Outcome measures: The primary outcome measure will be nicotine craving assessed with the Tobacco Craving Questionnaire and visual analog scales before and after every TMS session and at one- and two-week follow-up. Secondary outcome measures will include cigarette smoking over the test period and at follow-up assessed by self-report, salivary cotinine levels, and expired breath CO levels. A follow-up fMRI will evaluate changes in regional brain activity associated with changes in craving and TMS treatments.
Benefits: Participants will not directly benefit from this study.
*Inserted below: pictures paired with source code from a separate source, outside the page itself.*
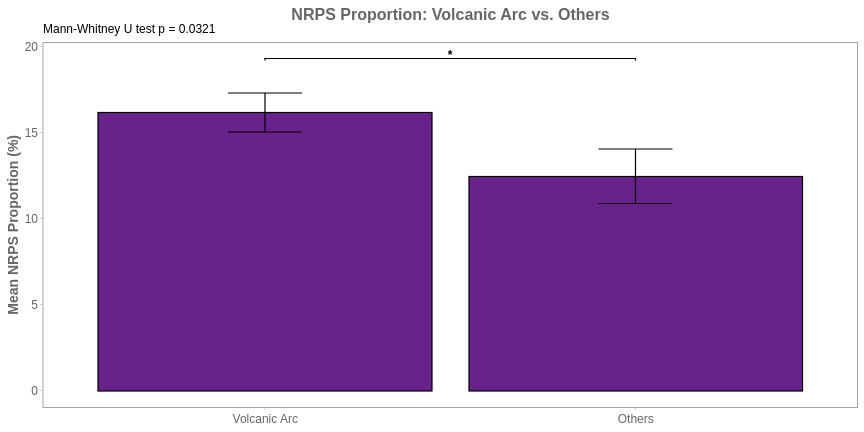
<!DOCTYPE html>
<html lang="en">
<head>
<meta charset="utf-8">
<title>NRPS Proportion: Volcanic Arc vs. Others</title>
<style>
:root {
  --paper: #ffffff;
  --bar: #68228b;
  --ink: #000000;
  --label: #666666;
  --frame: #a6a6a6;
  --tick: #d4d4d4;
}
* { box-sizing: border-box; margin: 0; padding: 0; }
html, body { width: 864px; height: 432px; overflow: hidden; background: var(--paper); }
.chart {
  width: 864px;
  height: 432px;
  display: grid;
  grid-template-columns: 20px 23px 815px;
  grid-template-rows: 42px 366px 24px;
  font-family: "Liberation Sans", Arial, sans-serif;
  font-size: 12px;
  color: var(--label);
}
.heading { grid-area: 1 / 3; padding-top: 6px; }
.title { font-size: 16px; line-height: 18px; font-weight: 700; text-align: center; }
.subtitle { line-height: 14px; margin-top: -2px; color: var(--ink); white-space: nowrap; }
.y-title {
  grid-area: 2 / 1;
  display: flex;
  align-items: center;
  justify-content: center;
  padding-left: 5px;
}
.y-title span {
  writing-mode: vertical-rl;
  transform: rotate(180deg);
  font-size: 14px;
  line-height: 16px;
  font-weight: 700;
  white-space: nowrap;
}
.y-ticks {
  grid-area: 2 / 2;
  list-style: none;
  display: grid;
  grid-template-rows: repeat(5, 86px);
  align-items: center;
  margin-top: -38px;
  padding-right: 5px;
  text-align: right;
  line-height: 14px;
}
.plot { grid-area: 2 / 3; display: block; overflow: visible; }
.bar { fill: var(--bar); stroke: var(--ink); stroke-width: 1.2; }
.error, .bracket { fill: none; stroke: var(--ink); stroke-width: 1.2; }
.frame { fill: none; stroke: var(--frame); }
.tick { stroke: var(--tick); }
.star { fill: var(--ink); font-size: 12px; font-weight: 700; text-anchor: middle; }
.x-ticks {
  grid-area: 3 / 3;
  list-style: none;
  display: grid;
  grid-template-columns: repeat(2, 370.5px);
  padding: 4px 0 0 37px;
  text-align: center;
  line-height: 14px;
}
</style>
</head>
<body>
<figure class="chart">
  <figcaption class="heading">
    <h1 class="title">NRPS Proportion: Volcanic Arc vs. Others</h1>
    <p class="subtitle">Mann-Whitney U test p = 0.0321</p>
  </figcaption>
  <p class="y-title"><span>Mean NRPS Proportion (%)</span></p>
  <ol class="y-ticks"><li>20</li><li>15</li><li>10</li><li>5</li><li>0</li></ol>
  <svg class="plot" width="815" height="366" viewBox="43 42 815 366" role="img" aria-label="Bar chart of mean NRPS proportion with error bars">
    <path class="tick" d="M40 46.5h3M40 132.5h3M40 218.5h3M40 304.5h3M40 390.5h3M265 408v2M635.5 408v2"/>
    <rect class="bar" x="98" y="112.5" width="334" height="278.5"/>
    <rect class="bar" x="469" y="176.5" width="333.5" height="214.5"/>
    <path class="error" d="M228 93h74M265 93v39M228 132h74"/>
    <path class="error" d="M598.5 149h74M635.5 149v54.5M598.5 203.5h74"/>
    <path class="bracket" d="M265 60.5v-2h370.5v2"/>
    <text class="star" x="450" y="59">*</text>
    <rect class="frame" x="43" y="42.5" width="814.5" height="365"/>
  </svg>
  <ol class="x-ticks"><li>Volcanic Arc</li><li>Others</li></ol>
</figure>
</body>
</html>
This study may contribute to better scientific understanding of nicotine addiction and development of better treatment methods.
Risks: The primary risks from TMS are transient headache, scalp discomfort, and hearing loss (minimized by wearing ear plugs). Seizures are very rare when spTMS is administered within accepted safety guidelines and individuals at increased risk of seizures are excluded. By excluding individuals with a history of non-drug-induced mania/ hypomania we minimize the risk of inducing a manic episode.
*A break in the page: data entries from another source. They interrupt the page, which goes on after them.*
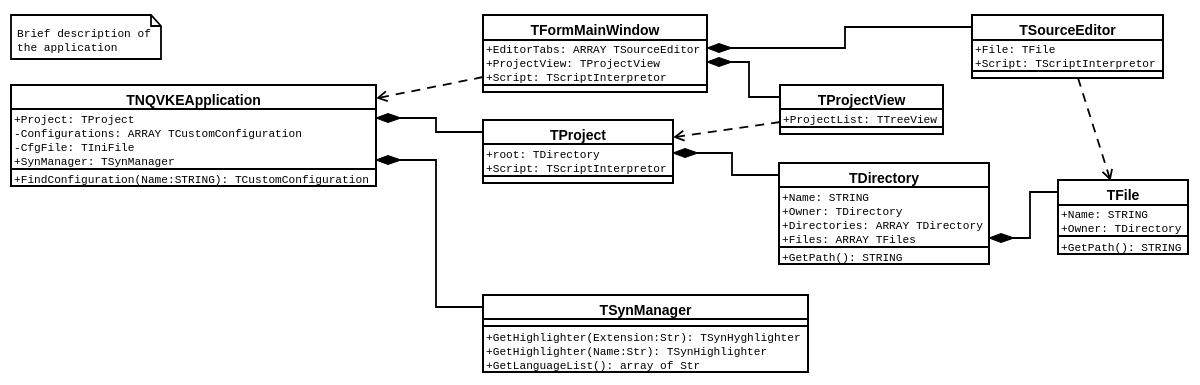
<!DOCTYPE html>
<html lang="en">
<head>
<meta charset="utf-8">
<title>Application class diagram</title>
<style>
:root { --ink: #000; --paper: #fff; --line: 2px; }
* { box-sizing: border-box; margin: 0; padding: 0; }
html, body { width: 1200px; height: 385px; overflow: hidden; background: var(--paper); }
.diagram { position: relative; width: 1200px; height: 385px; color: var(--ink);
  font: 11.17px/14px "Liberation Mono", monospace; }
.connectors { position: absolute; inset: 0; fill: none; stroke: var(--ink); stroke-width: 1.8; }
.diamond { fill: var(--ink); stroke-width: 1; }
.dependency { stroke-dasharray: 9 7; }
.note { position: absolute; left: 17px; top: 27px; white-space: pre; }
.class { position: absolute; display: grid; border: var(--line) solid var(--ink); background: var(--paper); }
.class h2 { border-bottom: var(--line) solid var(--ink); padding-top: 4px; text-align: center;
  font: bold 14px/20px "Liberation Sans", sans-serif; }
.class ul { display: flex; flex-direction: column; justify-content: flex-end; min-height: 0;
  padding-left: 2px; list-style: none; white-space: pre; }
.class li { position: relative; top: 1px; flex: none; height: 14px; }
.attributes { border-bottom: var(--line) solid var(--ink); }
.class .operations li { top: 2px; }
#application { left: 10px; top: 84px; width: 367px; height: 103px; grid-template-rows: 24px 60px 1fr; }
#main-window { left: 482px; top: 14px; width: 226px; height: 79px; grid-template-rows: 25px 45px 1fr; }
#source-editor { left: 971px; top: 14px; width: 193px; height: 65px; grid-template-rows: 25px 31px 1fr; }
#project-view { left: 779px; top: 84px; width: 165px; height: 51px; grid-template-rows: 24px 18px 1fr; }
#project { left: 482px; top: 119px; width: 192px; height: 65px; grid-template-rows: 24px 32px 1fr; }
#directory { left: 778px; top: 162px; width: 212px; height: 103px; grid-template-rows: 24px 60px 1fr; }
#file { left: 1057px; top: 179px; width: 132px; height: 76px; grid-template-rows: 25px 31px 1fr; }
#syn-manager { left: 482px; top: 294px; width: 327px; height: 79px; grid-template-rows: 24px 7px 1fr; }
</style>
</head>
<body>
<main class="diagram">

  <section class="class" id="application">
    <h2>TNQVKEApplication</h2>
    <ul class="attributes">
      <li>+Project: TProject</li>
      <li>-Configurations: ARRAY TCustomConfiguration</li>
      <li>-CfgFile: TIniFile</li>
      <li>+SynManager: TSynManager</li>
    </ul>
    <ul class="operations"><li>+FindConfiguration(Name:STRING): TCustomConfiguration</li></ul>
  </section>

  <section class="class" id="main-window">
    <h2>TFormMainWindow</h2>
    <ul class="attributes">
      <li>+EditorTabs: ARRAY TSourceEditor</li>
      <li>+ProjectView: TProjectView</li>
      <li>+Script: TScriptInterpretor</li>
    </ul>
    <ul class="operations"></ul>
  </section>

  <section class="class" id="source-editor">
    <h2>TSourceEditor</h2>
    <ul class="attributes">
      <li>+File: TFile</li>
      <li>+Script: TScriptInterpretor</li>
    </ul>
    <ul class="operations"></ul>
  </section>

  <section class="class" id="project-view">
    <h2>TProjectView</h2>
    <ul class="attributes"><li>+ProjectList: TTreeView</li></ul>
    <ul class="operations"></ul>
  </section>

  <section class="class" id="project">
    <h2>TProject</h2>
    <ul class="attributes">
      <li>+root: TDirectory</li>
      <li>+Script: TScriptInterpretor</li>
    </ul>
    <ul class="operations"></ul>
  </section>

  <section class="class" id="directory">
    <h2>TDirectory</h2>
    <ul class="attributes">
      <li>+Name: STRING</li>
      <li>+Owner: TDirectory</li>
      <li>+Directories: ARRAY TDirectory</li>
      <li>+Files: ARRAY TFiles</li>
    </ul>
    <ul class="operations"><li>+GetPath(): STRING</li></ul>
  </section>

  <section class="class" id="file">
    <h2>TFile</h2>
    <ul class="attributes">
      <li>+Name: STRING</li>
      <li>+Owner: TDirectory</li>
    </ul>
    <ul class="operations"><li>+GetPath(): STRING</li></ul>
  </section>

  <section class="class" id="syn-manager">
    <h2>TSynManager</h2>
    <ul class="attributes"></ul>
    <ul class="operations">
      <li>+GetHighlighter(Extension:Str): TSynHyghlighter</li>
      <li>+GetHighlighter(Name:Str): TSynHighlighter</li>
      <li>+GetLanguageList(): array of Str</li>
    </ul>
  </section>

  <svg class="connectors" width="1200" height="385" viewBox="0 0 1200 385" aria-hidden="true">
    <defs>
      <path id="diamond" class="diamond" d="M0 0L12 -4.5L25 0L12 4.5Z"/>
      <marker id="arrow" markerUnits="userSpaceOnUse" markerWidth="14" markerHeight="14" refX="11" refY="7" orient="auto">
        <path d="M2 2L11 7L2 12" fill="none" stroke="#000" stroke-width="1.8"/>
      </marker>
    </defs>
    <path class="note-outline" d="M11 15H151L161 26V59H11ZM151 15V26H161"/>
    <g class="compositions">
      <path d="M730 48H845V27H972"/>
      <path d="M730 62H749V97H780"/>
      <path d="M400 118H436V132H483"/>
      <path d="M400 160H436V307H483"/>
      <path d="M697 153H732V175H779"/>
      <path d="M1013 238H1030V192H1058"/>
      <use href="#diamond" x="707" y="48"/>
      <use href="#diamond" x="707" y="62"/>
      <use href="#diamond" x="376" y="118"/>
      <use href="#diamond" x="376" y="160"/>
      <use href="#diamond" x="673" y="153"/>
      <use href="#diamond" x="989" y="238"/>
    </g>
    <g class="dependency">
      <path d="M483 77L378 98" marker-end="url(#arrow)"/>
      <path d="M780 122L675 137" marker-end="url(#arrow)"/>
      <path d="M1078 78L1110 179" marker-end="url(#arrow)"/>
    </g>
  </svg>

  <p class="note">Brief description of
the application</p>
</main>
</body>
</html>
|Study Type :||Interventional (Clinical Trial)|
|Actual Enrollment :||75 participants|
|Intervention Model:||Parallel Assignment|
|Official Title:||Pilot Study of Transcranial Magnetic Stimulation (TMS) in Nicotine Addiction|
|Study Start Date :||July 13, 2009|
|Actual Primary Completion Date :||August 28, 2013|
|Actual Study Completion Date :||August 28, 2013|
Active Comparator: Group A
Device: Transcranial Magnetic Stimulation
daily sessions for 5 days
Sham Comparator: Group B
Device: Transcranial Magnetic Stimulation
daily sessions for 5 days
- Nicotine craving by Tobacco Craving Questionnaire and visual-analogue scales. [ Time Frame: 2 weeks ]
- Cigarette use by self-report, salivary cotinine level, and expired breath CO levels. [ Time Frame: 2 weeks ]
To learn more about this study, you or your doctor may contact the study research staff using the contact information provided by the sponsor.
Please refer to this study by its ClinicalTrials.gov identifier (NCT number): NCT01031693
|United States, Maryland|
|National Institute on Drug Abuse|
|Baltimore, Maryland, United States, 21224|
|Maryland Psychiatric Research Center (MPRC) 55 Wade Avenue|
|Catonsville, Maryland, United States, 21228|
|Principal Investigator:||David A Gorelick, M.D.||National Institute on Drug Abuse (NIDA)|